“That is not going to happen. I installed Win Zip Malware in two minutes. Eight hours I have put up with your company and you still cannot provide the needed code. I want a full refund now.”
“I will contact my bank, Microsoft who recommended your company, and Google Chrome. And I will tell the world about your TECHHELP for $29.95. Please do not contact me again.” I have kept my word. My bank would not process a refund. Instead I filed a complaint with the credit card company. 
Stay safe my friends. 

Sunday, January 12, 2014

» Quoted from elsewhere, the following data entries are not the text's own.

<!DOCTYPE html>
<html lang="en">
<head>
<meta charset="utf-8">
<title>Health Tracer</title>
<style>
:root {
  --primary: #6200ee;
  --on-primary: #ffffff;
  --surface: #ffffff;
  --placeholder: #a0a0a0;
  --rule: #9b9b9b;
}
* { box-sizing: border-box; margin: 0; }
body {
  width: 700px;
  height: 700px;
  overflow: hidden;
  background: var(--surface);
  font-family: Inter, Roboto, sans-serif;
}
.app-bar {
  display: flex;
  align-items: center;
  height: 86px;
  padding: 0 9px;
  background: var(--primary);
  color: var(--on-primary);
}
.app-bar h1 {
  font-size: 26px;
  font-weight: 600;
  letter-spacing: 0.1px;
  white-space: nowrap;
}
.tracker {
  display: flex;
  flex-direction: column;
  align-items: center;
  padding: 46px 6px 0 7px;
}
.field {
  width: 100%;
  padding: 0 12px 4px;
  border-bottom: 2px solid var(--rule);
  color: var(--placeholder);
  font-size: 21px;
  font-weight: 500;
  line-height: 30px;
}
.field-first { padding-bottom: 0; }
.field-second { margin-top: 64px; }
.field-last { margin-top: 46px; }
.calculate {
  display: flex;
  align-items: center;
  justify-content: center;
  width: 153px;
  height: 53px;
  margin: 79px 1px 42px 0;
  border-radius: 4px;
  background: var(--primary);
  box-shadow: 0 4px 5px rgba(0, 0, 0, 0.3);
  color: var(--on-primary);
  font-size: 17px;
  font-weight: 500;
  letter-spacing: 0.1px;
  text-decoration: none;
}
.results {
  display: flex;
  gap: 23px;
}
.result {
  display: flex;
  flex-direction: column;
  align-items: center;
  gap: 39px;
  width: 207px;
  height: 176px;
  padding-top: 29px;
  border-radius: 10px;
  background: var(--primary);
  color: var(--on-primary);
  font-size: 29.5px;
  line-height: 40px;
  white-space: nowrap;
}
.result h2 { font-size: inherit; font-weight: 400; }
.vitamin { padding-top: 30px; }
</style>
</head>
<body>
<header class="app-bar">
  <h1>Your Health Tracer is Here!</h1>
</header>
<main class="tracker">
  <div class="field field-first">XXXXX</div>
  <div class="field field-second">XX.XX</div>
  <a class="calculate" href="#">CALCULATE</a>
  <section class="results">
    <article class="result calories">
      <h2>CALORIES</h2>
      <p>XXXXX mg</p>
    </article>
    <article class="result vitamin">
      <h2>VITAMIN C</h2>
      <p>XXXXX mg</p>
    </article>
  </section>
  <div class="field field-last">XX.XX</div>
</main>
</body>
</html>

    My neighbor stood on the front porch. The obligatory cigarette dangling from her lips as she sprayed her front lawn with a water hose. On my way to the mailbox, she said, “Good afternoon, Pam.”
            “Good afternoon, Sarah. Did you know it rained for about 30 seconds a few hours ago?”
            She took the cigarette from her lips and looked around the cul-de-sac. “Can’t tell.”
            “Yeah. No one can.”
            I put up my Christmas lights after Thanksgiving. It sprinkled tiny drops on me then. Yesterday, I took down my lights—six weeks in between and not a drop of rain. Today, moisture came down so light it wasn’t measurable.
Meanwhile, the Eastern States flood and freeze.
            I lived in the Bay Area during the worse and longest droughts—1986 through 1991. Hot, dry, and miserable, the Bay-ites put bricks in the tanks and didn’t flush for number one not even in restaurants. We skipped showers, watched our yards turn to dust, and drove cars that all looked earth-toned. Hot. Dry. Miserable.
            The bonus round for the lack of water was Santa Ana winds, forest fires, and then the Quake of ’89. “Memories may be beautiful but yet…”
Finally, the rains came—hard and fast. On vacation, Paul and I walked hand in hand as the banks of Napa River overflowed into the streets and soaked our feet on the sidewalk. Redwoods fell over in Sausalito, the roots no longer secure as years of drought separated them from the soil. Earthquake shaken dirt turned to mud and erased banks in South San Francisco, Big Sur and SoCal.
Postcards for the tourist trade depicted the four seasons of California: drought, fire, flood, and mud slides.

Well, “Tighten your seat belts. We are in for a bumpy ride.” I am so glad I have chosen this moment in time to live a place whose summers are on average twenty degrees warmer than where I lived in 1987 through 1991. Sarcasm? Oh yay.